Winner of the Best Picture at Cannes, The Piano was a major international success with numerous awards that included Academy Awards for Holly Hunter and Anna Paquin and for the Original Screenplay as well as being nominated in five other categories including Best Picture and Director: :. Variety applauded the film, calling it ‘visually sumptuous and tactile’ and Geoff Andrew, writing in Time Out, said ‘it is the refusal to sentimentalise that makes this harsh tale of obsession so moving… and for once a modern film treats erotic passion honestly’ while Time magazine hailed it as ‘a triumph of dazzling movie art and canny show-biz heart.’ Writer and director Jane Campion described her aim in making the film as ‘wanting to do a love story where you could see the growth from fetishism towards eroticism and to more of a blend of love and sexuality.’

Set in the 1850s, the film tells the story of Ada (Holly Hunter), a mute Scottish widow who communicates through sign language, the music of her piano and her young daughter (Anna Paquin), who interprets her intentions and desires. Ada’s life is abruptly altered when her father arranges a marriage for her to Stewart (Sam Neill), a landowning settler who struggles against the harsh nature of New Zealand. His character seems to have been shaped by the chilly rain-swept nature of the country, where civilisation appears to be locked in a desperate fight against the elements in order to establish a foothold.

This loveless arrangement begins badly when Stewart refuses to take her piano to his home, leaving it abandoned on the beach.
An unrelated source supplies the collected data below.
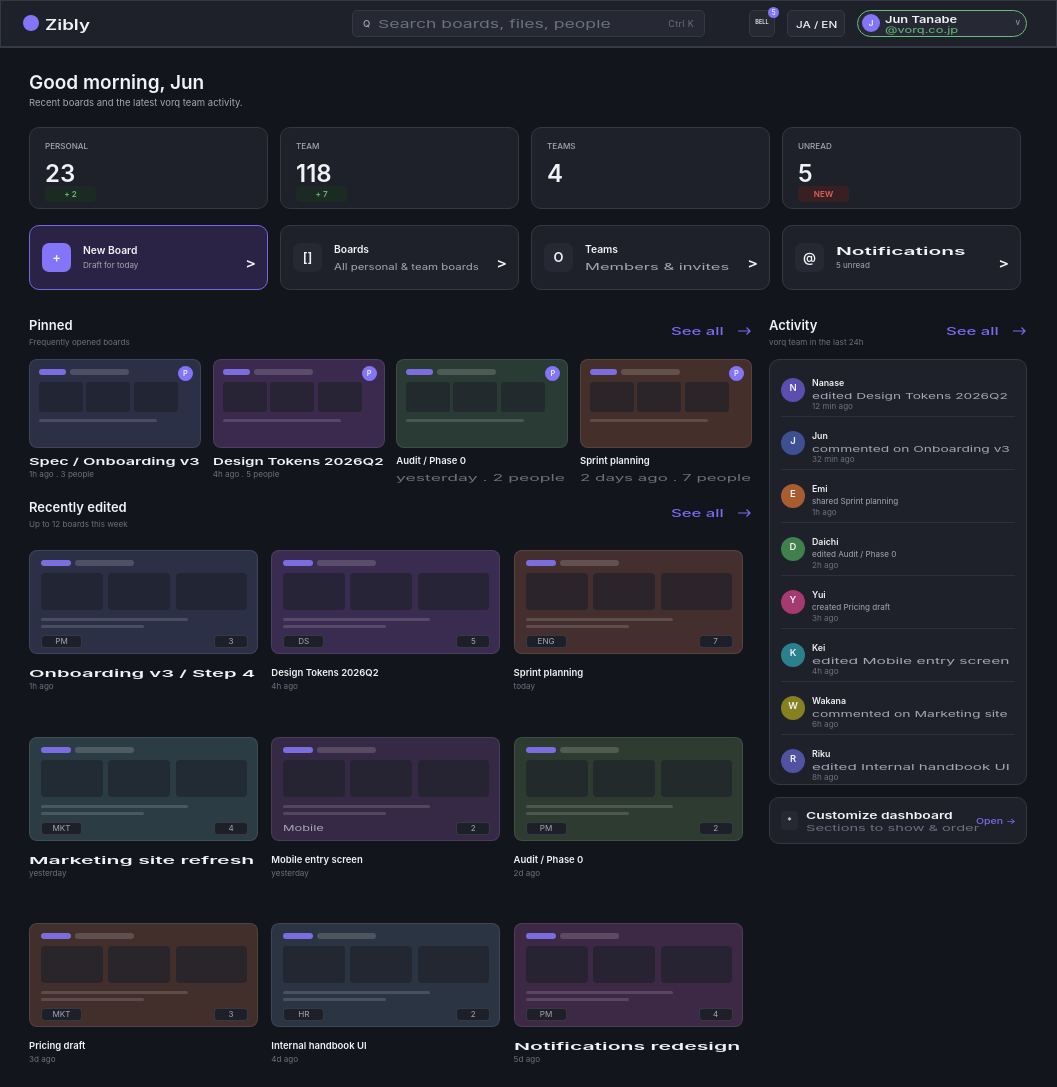
<!DOCTYPE html>
<html lang="en">
<head>
<meta charset="utf-8">
<title>Dashboard</title>
<style>
:root{--bg:#12151c;--panel:#1e212a;--raised:#262934;--line:#343843;--text:#f1f2f6;--soft:#a4a8b4;--dim:#6d717e;--accent:#8474f8;--link:#7c6af0;--green:#69bd7a;--red:#e2615f}
*{box-sizing:border-box;margin:0;padding:0}
html,body{width:1057px;height:1087px;overflow:hidden;background:var(--bg)}
body{position:relative;font-family:Inter,sans-serif;font-size:8.1px;color:var(--text);white-space:nowrap}
a{color:inherit;text-decoration:none}
ul{list-style:none}
.wide{display:inline-block;transform-origin:0 50%;transform:translateY(1px) scaleX(var(--sx))}
.topbar{height:48px;padding:0 29px 1px 22px;display:flex;align-items:center;background:var(--panel);border:1px solid var(--line);border-bottom:2px solid #363a46}
.brand{width:329px;display:flex;align-items:center;gap:6px;font-size:14px;font-weight:600}
.brand i{width:16px;height:16px;border-radius:50%;background:var(--accent)}
.box{height:27px;background:var(--raised);border:1px solid var(--line);border-radius:5px;display:flex;align-items:center}
.search{width:353px;padding:0 10px;font-size:11px;color:var(--dim)}
.search b{width:15px;font-size:9.5px;font-weight:500;color:var(--soft)}
.search kbd{margin-left:auto;font:8.8px Inter,sans-serif;letter-spacing:.4px}
.bell{position:relative;width:26px;margin-left:44px;justify-content:center;font-size:5.6px;font-weight:600;padding-bottom:3px}
.badge{position:absolute;left:18px;top:-4px;width:11px;height:11px;border-radius:50%;background:var(--accent);font-size:7px;line-height:11px;text-align:center;font-weight:500}
.lang{width:58px;margin-left:12px;padding-left:8px;font-size:9px;font-weight:500}
.profile{position:relative;width:170px;margin-left:12px;padding-left:4px;border-color:var(--green);border-radius:14px}
.profile .face{width:18px;height:18px;line-height:18px;border-radius:50%;background:var(--accent);text-align:center;font-weight:600}
.profile p{margin-left:5px;padding-top:2px;line-height:10px;font-size:9.6px;font-weight:600}
.profile p span{display:block;width:max-content}
.profile .handle{font-size:9px;font-weight:400;color:var(--green)}
.profile em{position:absolute;right:6px;top:6px;font-style:normal;color:var(--soft)}
.greeting{padding:22px 29px 0;height:79px}
.greeting h1{font-size:19px;line-height:25px;font-weight:600}
.greeting p{font-size:9.5px;line-height:16px;color:var(--soft)}
.quad{display:grid;grid-template-columns:repeat(4,239px);gap:12px;margin-left:29px}
.card{background:var(--panel);border:1px solid var(--line);border-radius:10px}
.stat{height:82px;padding:12px 15px}
.stat h2{font-size:8.1px;line-height:13px;font-weight:500;color:var(--soft)}
.stat strong{display:block;margin-top:7px;font-size:24px;line-height:28px;font-weight:600}
.chip{display:block;width:51px;height:16px;margin-top:-2px;border-radius:4px;line-height:16px;text-align:center;font-weight:600;color:var(--green);background:#1b2a22}
.chip.new{color:var(--red);background:#381f22}
.actions{margin-top:16px}
.action{position:relative;height:65px;padding:0 12px;display:flex;align-items:center;gap:12px}
.action .icon{width:29px;height:29px;border-radius:7px;background:var(--raised);font-size:13px;line-height:28px;font-weight:600;text-align:center}
.action p{padding-bottom:5px}
.action h3{font-size:10.3px;line-height:15px;font-weight:600}
.action small{display:block;font-size:8.1px;line-height:14px;color:var(--soft)}
.action .long{font-size:8.8px;padding-top:2px}
.action em{position:absolute;right:12px;top:28px;font:600 14px/18px Inter,sans-serif;transform:scaleX(1.15)}
.action.primary{background:#2a2346;border-color:#7666e0}
.action.primary .icon{background:var(--accent)}
.columns{display:grid;grid-template-columns:723px 258px;gap:17px;margin:27px 0 0 29px}
.heading{position:relative;height:42px}
.heading h2{font-size:13px;line-height:17px;font-weight:600}
.heading p{line-height:17px;color:var(--dim)}
.see{position:absolute;right:1px;top:7px;width:80px;height:13px;line-height:12px;font-size:10px;font-weight:500;color:var(--link)}
.see svg{position:absolute;right:0;top:3px}
.pins{display:grid;grid-template-columns:repeat(4,172px);justify-content:space-between;height:140px}
.thumb{position:relative;border-radius:8px;background:var(--tone);border:1px solid #ffffff18}
.thumb svg{position:absolute;left:-1px;top:-1px}
.pins .thumb{height:89px;margin-bottom:6px}
.pin{position:absolute;right:7px;top:6px;width:15px;height:15px;border-radius:50%;background:var(--accent);font-size:7.5px;line-height:15px;text-align:center;font-weight:600}
.board h3{font-size:9.5px;line-height:14px;font-weight:600}
.board small{display:block;font-size:8.1px;line-height:13px;color:var(--dim)}
.board .long{font-size:8.8px;padding-top:2px}
.recent-head{height:51px}
.recent{display:grid;grid-template-columns:repeat(3,229px);grid-auto-rows:186.7px;column-gap:13.3px}
.recent .thumb{height:104px;margin-bottom:12px;padding:0 9px 5px 11px;display:flex;justify-content:space-between;align-items:flex-end}
.tag{position:relative;width:41px;height:13px;border:1px solid #ffffff1c;border-radius:4px;background:#1d2029;line-height:11px;text-align:center;color:var(--soft)}
.tag.count{width:34px}
.tag.bare{background:none;border:0;text-align:left}
.activity{height:426px;padding:4px 11px 0;overflow:hidden}
.activity li{display:flex;height:53px;padding-top:12px;gap:7px;border-bottom:1px solid #2d313b}
.activity li:last-child{border:0}
.avatar{flex:none;width:24px;height:24px;margin-top:2px;border-radius:50%;background:var(--tone);font-size:9.5px;font-weight:600;line-height:20px;text-align:center}
.activity h3{font-size:8.8px;line-height:13px;font-weight:600}
.activity p{line-height:12px;color:var(--soft)}
.activity time{display:block;line-height:11px;color:var(--dim)}
.customize{position:relative;height:47px;margin-top:12px;padding:0 11px;display:flex;align-items:center;gap:8px}
.customize .icon{width:17px;height:19px;border-radius:4px;background:var(--raised);text-align:center;line-height:19px;font-size:9px}
.customize h3{font-size:9.5px;line-height:13px;font-weight:600;width:150px}
.customize p{line-height:12px;color:var(--dim)}
.customize a{position:absolute;left:206px;top:16px;line-height:12px;font-weight:500;color:var(--link)}
</style>
</head>
<body>
<svg width="0" height="0" style="position:absolute" aria-hidden="true">
<defs>
<g id="pin-board"><rect x="10" y="10" width="27" height="6" rx="3" fill="#7b6de0"/><rect x="41" y="10" width="59" height="6" rx="3" fill="#fff" opacity=".16"/><g fill="#1e212a" opacity=".65"><rect x="10" y="23" width="44" height="30" rx="3"/><rect x="57" y="23" width="44" height="30" rx="3"/><rect x="105" y="23" width="44" height="30" rx="3"/></g><rect x="10" y="60" width="118" height="3" rx="1.5" fill="#fff" opacity=".14"/></g>
<g id="wide-board"><rect x="12" y="10" width="30" height="6" rx="3" fill="#7b6de0"/><rect x="46" y="10" width="59" height="6" rx="3" fill="#fff" opacity=".16"/><g fill="#1e212a" opacity=".65"><rect x="12" y="23" width="62" height="37" rx="4"/><rect x="79" y="23" width="62" height="37" rx="4"/><rect x="147" y="23" width="71" height="37" rx="4"/></g><g fill="#fff" opacity=".14"><rect x="12" y="68" width="147" height="3" rx="1.5"/><rect x="12" y="75" width="103" height="3" rx="1.5"/></g></g>
<path id="arrow" d="M0 4H12M8.500 .5 12 4 8.500 7.500" fill="none" stroke="#7c6af0" stroke-width="1.200"/>
</defs>
</svg>
<header class="topbar">
<div class="brand"><i></i><span class="wide" style="--sx:1.34">Zibly</span></div>
<div class="box search"><b>Q</b><span class="wide" style="--sx:1.6">Search boards, files, people</span><kbd>Ctrl K</kbd></div>
<div class="box bell">BELL<span class="badge">5</span></div>
<div class="box lang"><span class="wide" style="--sx:1.3">JA / EN</span></div>
<div class="box profile"><span class="face">J</span><p><span class="wide" style="--sx:1.34">Jun Tanabe</span><span class="wide handle" style="--sx:1.43">@vorq.co.jp</span></p><em>v</em></div>
</header>
<section class="greeting"><h1>Good morning, Jun</h1><p>Recent boards and the latest vorq team activity.</p></section>
<section class="quad">
<div class="card stat"><h2>PERSONAL</h2><strong>23</strong><span class="chip">+ 2</span></div>
<div class="card stat"><h2>TEAM</h2><strong>118</strong><span class="chip">+ 7</span></div>
<div class="card stat"><h2>TEAMS</h2><strong>4</strong></div>
<div class="card stat"><h2>UNREAD</h2><strong>5</strong><span class="chip new">NEW</span></div>
</section>
<nav class="quad actions">
<a href="#" class="card action primary"><span class="icon">+</span><div><h3>New Board</h3><small>Draft for today</small></div><em>&gt;</em></a>
<a href="#" class="card action"><span class="icon">[]</span><div><h3>Boards</h3><small class="long"><span class="wide" style="--sx:1.3">All personal &amp; team boards</span></small></div><em>&gt;</em></a>
<a href="#" class="card action"><span class="icon">O</span><div><h3>Teams</h3><small class="long"><span class="wide" style="--sx:1.88">Members &amp; invites</span></small></div><em>&gt;</em></a>
<a href="#" class="card action"><span class="icon">@</span><div><h3><span class="wide" style="--sx:2.03">Notifications</span></h3><small>5 unread</small></div><em>&gt;</em></a>
</nav>
<main class="columns">
<div>
<div class="heading"><h2>Pinned</h2><p>Frequently opened boards</p><a href="#" class="see"><span class="wide" style="--sx:1.67">See all</span><svg width="13" height="8"><use href="#arrow"/></svg></a></div>
<section class="pins">
<article class="board"><div class="thumb" style="--tone:#2c3047"><svg width="172" height="89"><use href="#pin-board"/></svg><span class="pin">P</span></div><h3><span class="wide" style="--sx:1.71">Spec / Onboarding v3</span></h3><small>1h ago . 3 people</small></article>
<article class="board"><div class="thumb" style="--tone:#3c2a4e"><svg width="172" height="89"><use href="#pin-board"/></svg><span class="pin">P</span></div><h3><span class="wide" style="--sx:1.59">Design Tokens 2026Q2</span></h3><small>4h ago . 5 people</small></article>
<article class="board"><div class="thumb" style="--tone:#2a3b36"><svg width="172" height="89"><use href="#pin-board"/></svg><span class="pin">P</span></div><h3>Audit / Phase 0</h3><small class="long"><span class="wide" style="--sx:2">yesterday . 2 people</span></small></article>
<article class="board"><div class="thumb" style="--tone:#452f2a"><svg width="172" height="89"><use href="#pin-board"/></svg><span class="pin">P</span></div><h3>Sprint planning</h3><small class="long"><span class="wide" style="--sx:1.92">2 days ago . 7 people</span></small></article>
</section>
<div class="heading recent-head"><h2>Recently edited</h2><p>Up to 12 boards this week</p><a href="#" class="see"><span class="wide" style="--sx:1.67">See all</span><svg width="13" height="8"><use href="#arrow"/></svg></a></div>
<section class="recent">
<article class="board"><div class="thumb" style="--tone:#2b3047"><svg width="229" height="104"><use href="#wide-board"/></svg><span class="tag">PM</span><span class="tag count">3</span></div><h3><span class="wide" style="--sx:2.13">Onboarding v3 / Step 4</span></h3><small>1h ago</small></article>
<article class="board"><div class="thumb" style="--tone:#3a2b50"><svg width="229" height="104"><use href="#wide-board"/></svg><span class="tag">DS</span><span class="tag count">5</span></div><h3>Design Tokens 2026Q2</h3><small>4h ago</small></article>
<article class="board"><div class="thumb" style="--tone:#452f2e"><svg width="229" height="104"><use href="#wide-board"/></svg><span class="tag">ENG</span><span class="tag count">7</span></div><h3>Sprint planning</h3><small>today</small></article>
<article class="board"><div class="thumb" style="--tone:#2c3c44"><svg width="229" height="104"><use href="#wide-board"/></svg><span class="tag">MKT</span><span class="tag count">4</span></div><h3><span class="wide" style="--sx:2.23">Marketing site refresh</span></h3><small>yesterday</small></article>
<article class="board"><div class="thumb" style="--tone:#362945"><svg width="229" height="104"><use href="#wide-board"/></svg><span class="tag bare"><span class="wide" style="--sx:1.58">Mobile</span></span><span class="tag count">2</span></div><h3>Mobile entry screen</h3><small>yesterday</small></article>
<article class="board"><div class="thumb" style="--tone:#2e3b30"><svg width="229" height="104"><use href="#wide-board"/></svg><span class="tag">PM</span><span class="tag count">2</span></div><h3>Audit / Phase 0</h3><small>2d ago</small></article>
<article class="board"><div class="thumb" style="--tone:#422e2b"><svg width="229" height="104"><use href="#wide-board"/></svg><span class="tag">MKT</span><span class="tag count">3</span></div><h3>Pricing draft</h3><small>3d ago</small></article>
<article class="board"><div class="thumb" style="--tone:#2a3442"><svg width="229" height="104"><use href="#wide-board"/></svg><span class="tag">HR</span><span class="tag count">2</span></div><h3>Internal handbook UI</h3><small>4d ago</small></article>
<article class="board"><div class="thumb" style="--tone:#3d2845"><svg width="229" height="104"><use href="#wide-board"/></svg><span class="tag">PM</span><span class="tag count">4</span></div><h3><span class="wide" style="--sx:2.23">Notifications redesign</span></h3><small>5d ago</small></article>
</section>
</div>
<aside>
<div class="heading"><h2>Activity</h2><p>vorq team in the last 24h</p><a href="#" class="see"><span class="wide" style="--sx:1.67">See all</span><svg width="13" height="8"><use href="#arrow"/></svg></a></div>
<ul class="card activity">
<li><span class="avatar" style="--tone:#5b4eae">N</span><div><h3>Nanase</h3><p><span class="wide" style="--sx:1.69">edited Design Tokens 2026Q2</span></p><time>12 min ago</time></div></li>
<li><span class="avatar" style="--tone:#3e4f92">J</span><div><h3>Jun</h3><p><span class="wide" style="--sx:1.7">commented on Onboarding v3</span></p><time>32 min ago</time></div></li>
<li><span class="avatar" style="--tone:#a85c30">E</span><div><h3>Emi</h3><p>shared Sprint planning</p><time>1h ago</time></div></li>
<li><span class="avatar" style="--tone:#3f804c">D</span><div><h3>Daichi</h3><p>edited Audit / Phase 0</p><time>2h ago</time></div></li>
<li><span class="avatar" style="--tone:#a43a70">Y</span><div><h3>Yui</h3><p>created Pricing draft</p><time>3h ago</time></div></li>
<li><span class="avatar" style="--tone:#2b808e">K</span><div><h3>Kei</h3><p><span class="wide" style="--sx:1.93">edited Mobile entry screen</span></p><time>4h ago</time></div></li>
<li><span class="avatar" style="--tone:#868020">W</span><div><h3>Wakana</h3><p><span class="wide" style="--sx:1.72">commented on Marketing site</span></p><time>6h ago</time></div></li>
<li><span class="avatar" style="--tone:#5152a2">R</span><div><h3>Riku</h3><p><span class="wide" style="--sx:1.87">edited Internal handbook UI</span></p><time>8h ago</time></div></li>
</ul>
<div class="card customize"><span class="icon">*</span><div><h3><span class="wide" style="--sx:1.46">Customize dashboard</span></h3><p><span class="wide" style="--sx:1.81">Sections to show &amp; order</span></p></div><a href="#"><span class="wide" style="--sx:1.3">Open →</span></a></div>
</aside>
</main>
</body>
</html>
His neighbour, a settler who has adopted many Maori ways, Baines (Harvey Keitel), offers to buy the piano, exchanging land and the promise from Stewart that Ada will teach him how to play.

The piano lessons are, however, far from his mind and the intent less than innocent. Baines is soon exchanging further trades with Ada as he begins a slow seduction, offering her the chance to buy back her beloved piano, the trading becoming stages in an increasingly erotic courtship. The calculated nature of the seduction is also the start of a growing attraction and tenderness that erupts into grand passion and love. Observed by an embittered and enraged Stewart, Ada attempts to get a message to Baines only to be betrayed by her daughter, leading to Stewart taking cruel revenge.

Lyrical and poetical in tone, the film, scored by Michael Nyman (with Hunter playing the piano), did not find unanimous support among the critics but a raft of awards, a brilliant script and top quality acting – Neill as the repressed and betrayed Stewart; Hunter as the fierce, independent Ada; Keitel as the passionate romantic and Anna Paquin as the innocent caught in the midst of something that she can not fully comprehend – ensured the film its international success. Moving, erotic and superbly cinematic, the film is unlike any other costume drama with an erotic sensual core and characters that are both stubborn and introverted.

production details
Holly Hunter as Ada McGrath
Harvey Keitel as George Baines
Sam Neill as Alisdair Stewart
Anna Paquin as Flora McGrath
Cliff Curtis as Mana
Kerry Walker as Aunt Morag
Tungia Baker as Hira
Ian Mune as Reverend
Genevieve Lemon as Nessie
Pete Smith as Hone
Te Whatanui Skipwith as Chief Nihe
Bruce Allpress as Blind Piano Tuner
Rose McIver as Angel
Neil Gudsell as Tahu
Jon Sperry as Taunting Man

Writer and Director: Jane Campion

New Zealand | 121 minutes | 1993